I do hear you though. A multi-layer stencil done on site is much more impressive and interesting. That way you can put it anywhere.

ilpug (author)fungus amungus2011-03-19

this gives me ideas. i must go make some of these... im thinking along the lines of Mario Mushrooms. Thanks for the instructable, very well done. then again, you are very experienced at them :P

sueman2 (author)ilpug2011-03-17

for street art, just print off the character and using glue/clear sealer (get runny stuff that is clear) and a paint brush stick it to a wall.

batonas (author)2011-03-18

I see you like old 2d games like me, you should try cave story if you havent, its my personal favorite, I want more of that stuff but there is nothing as good as it.
I am shure you wold paint som of the characters from the game after finishing it
P.S. its free.

fungus amungus (author)batonas2011-03-18

I played a ton of them back in the day, but not so interested in them now. My gaming has dropped down to just a couple games a year now so it's pretty rare. Many other things are taking up my time these days.

I still remember late-night gaming sessions with friends, though. Was a lot of fun.

AlternateLives (author)2011-03-17


( )

Wow, whole other adventures for those guys.

It gets really funny! Continue reading!
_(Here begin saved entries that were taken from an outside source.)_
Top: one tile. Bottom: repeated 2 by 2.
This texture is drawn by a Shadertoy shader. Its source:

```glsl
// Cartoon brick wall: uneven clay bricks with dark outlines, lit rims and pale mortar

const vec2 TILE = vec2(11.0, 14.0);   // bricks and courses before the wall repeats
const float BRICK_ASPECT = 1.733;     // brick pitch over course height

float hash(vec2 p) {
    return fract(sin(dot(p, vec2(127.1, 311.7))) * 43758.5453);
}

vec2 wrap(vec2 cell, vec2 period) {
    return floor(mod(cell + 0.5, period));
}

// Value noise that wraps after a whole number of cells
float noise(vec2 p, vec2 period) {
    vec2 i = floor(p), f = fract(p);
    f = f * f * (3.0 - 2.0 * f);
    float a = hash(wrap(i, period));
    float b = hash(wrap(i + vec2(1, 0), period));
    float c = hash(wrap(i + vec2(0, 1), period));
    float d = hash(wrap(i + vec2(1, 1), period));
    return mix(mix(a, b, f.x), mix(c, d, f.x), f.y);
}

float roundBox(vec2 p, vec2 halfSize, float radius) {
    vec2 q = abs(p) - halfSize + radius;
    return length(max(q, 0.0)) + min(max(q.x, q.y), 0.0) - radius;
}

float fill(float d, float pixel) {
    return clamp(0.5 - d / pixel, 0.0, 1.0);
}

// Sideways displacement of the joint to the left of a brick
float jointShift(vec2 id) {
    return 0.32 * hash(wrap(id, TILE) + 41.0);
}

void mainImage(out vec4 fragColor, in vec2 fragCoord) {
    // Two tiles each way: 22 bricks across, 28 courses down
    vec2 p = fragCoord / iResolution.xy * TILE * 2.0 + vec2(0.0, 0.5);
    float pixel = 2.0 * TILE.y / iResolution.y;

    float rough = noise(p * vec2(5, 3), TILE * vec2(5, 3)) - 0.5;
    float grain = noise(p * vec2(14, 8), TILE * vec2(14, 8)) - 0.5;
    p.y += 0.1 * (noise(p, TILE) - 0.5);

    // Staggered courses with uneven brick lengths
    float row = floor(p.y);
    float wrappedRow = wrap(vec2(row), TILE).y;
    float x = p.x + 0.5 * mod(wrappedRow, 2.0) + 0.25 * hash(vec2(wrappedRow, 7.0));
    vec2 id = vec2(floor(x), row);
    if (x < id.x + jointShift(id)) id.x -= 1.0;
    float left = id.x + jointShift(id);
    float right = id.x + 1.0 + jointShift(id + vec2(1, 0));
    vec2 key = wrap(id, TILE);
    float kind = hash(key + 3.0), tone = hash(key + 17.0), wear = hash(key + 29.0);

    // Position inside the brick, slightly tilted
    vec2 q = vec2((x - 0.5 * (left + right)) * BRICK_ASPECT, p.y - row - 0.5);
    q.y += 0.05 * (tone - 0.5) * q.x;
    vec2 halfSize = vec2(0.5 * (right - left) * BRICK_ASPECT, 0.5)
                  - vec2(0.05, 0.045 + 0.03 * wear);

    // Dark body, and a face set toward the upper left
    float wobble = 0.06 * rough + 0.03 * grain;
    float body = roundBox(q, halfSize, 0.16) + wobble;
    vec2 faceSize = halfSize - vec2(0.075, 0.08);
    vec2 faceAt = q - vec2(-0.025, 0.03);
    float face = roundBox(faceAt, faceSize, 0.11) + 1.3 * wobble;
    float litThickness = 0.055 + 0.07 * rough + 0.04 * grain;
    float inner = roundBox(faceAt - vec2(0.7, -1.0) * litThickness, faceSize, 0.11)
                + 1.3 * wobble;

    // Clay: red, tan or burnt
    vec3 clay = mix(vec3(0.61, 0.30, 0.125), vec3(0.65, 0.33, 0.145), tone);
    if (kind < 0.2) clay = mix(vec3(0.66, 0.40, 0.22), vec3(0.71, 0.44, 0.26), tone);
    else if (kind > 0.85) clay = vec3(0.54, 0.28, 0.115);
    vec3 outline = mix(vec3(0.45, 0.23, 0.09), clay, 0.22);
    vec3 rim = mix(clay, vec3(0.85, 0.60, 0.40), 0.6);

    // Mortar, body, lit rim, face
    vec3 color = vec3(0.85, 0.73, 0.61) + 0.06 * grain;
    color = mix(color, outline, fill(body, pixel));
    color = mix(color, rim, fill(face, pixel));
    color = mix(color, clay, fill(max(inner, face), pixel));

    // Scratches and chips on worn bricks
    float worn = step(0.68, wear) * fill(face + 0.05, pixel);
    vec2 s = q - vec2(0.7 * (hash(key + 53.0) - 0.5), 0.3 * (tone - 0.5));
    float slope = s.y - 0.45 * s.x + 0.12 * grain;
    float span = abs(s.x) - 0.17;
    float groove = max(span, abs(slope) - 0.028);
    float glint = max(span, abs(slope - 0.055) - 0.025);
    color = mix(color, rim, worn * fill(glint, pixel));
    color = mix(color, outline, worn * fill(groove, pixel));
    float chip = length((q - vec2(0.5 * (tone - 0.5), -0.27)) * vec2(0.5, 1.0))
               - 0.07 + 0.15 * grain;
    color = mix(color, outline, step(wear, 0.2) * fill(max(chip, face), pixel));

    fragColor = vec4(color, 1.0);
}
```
seamster (author)2011-03-17

Looks good. I like the trick with the wax... I'd never heard of that before.

fungus amungus (author)seamster2011-03-17

I used it for another piece that I gave my wife as a present. Instructions I read said to lay down some paper towels and iron it. In theory the wax would melt and stick to the paper towel. The reality was a hot mess. Maybe I was doing it wrong.

After much frustration I found someone else who described this technique. Much easier.

Tomcat94 (author)2011-03-17

This is beyond amazing.

splazem (author)2011-03-16

This is awesome! I gotta do it. Pac-man and the ghosts would look cool...

Ninzerbean (author)2011-03-16

What exactly does the beeswax do - is to help in the distressing? Does it not make the paint hard to stick on to? Great visual on the registration marks, so easy to follow how that works.

Beeswax is for the distressing. It makes it so the paint on top of the wax isn't as strongly adhered so when you rub it it will flake off easier.

About This Instructable




Bio: I like to make things for the internets. I also sell a pretty cool calendar at You'll like it.
More by fungus amungus:3D Printed US Population MapLight Painting With an IPhoneSuper Bright RGB LED Bike Wheels
Add instructable to: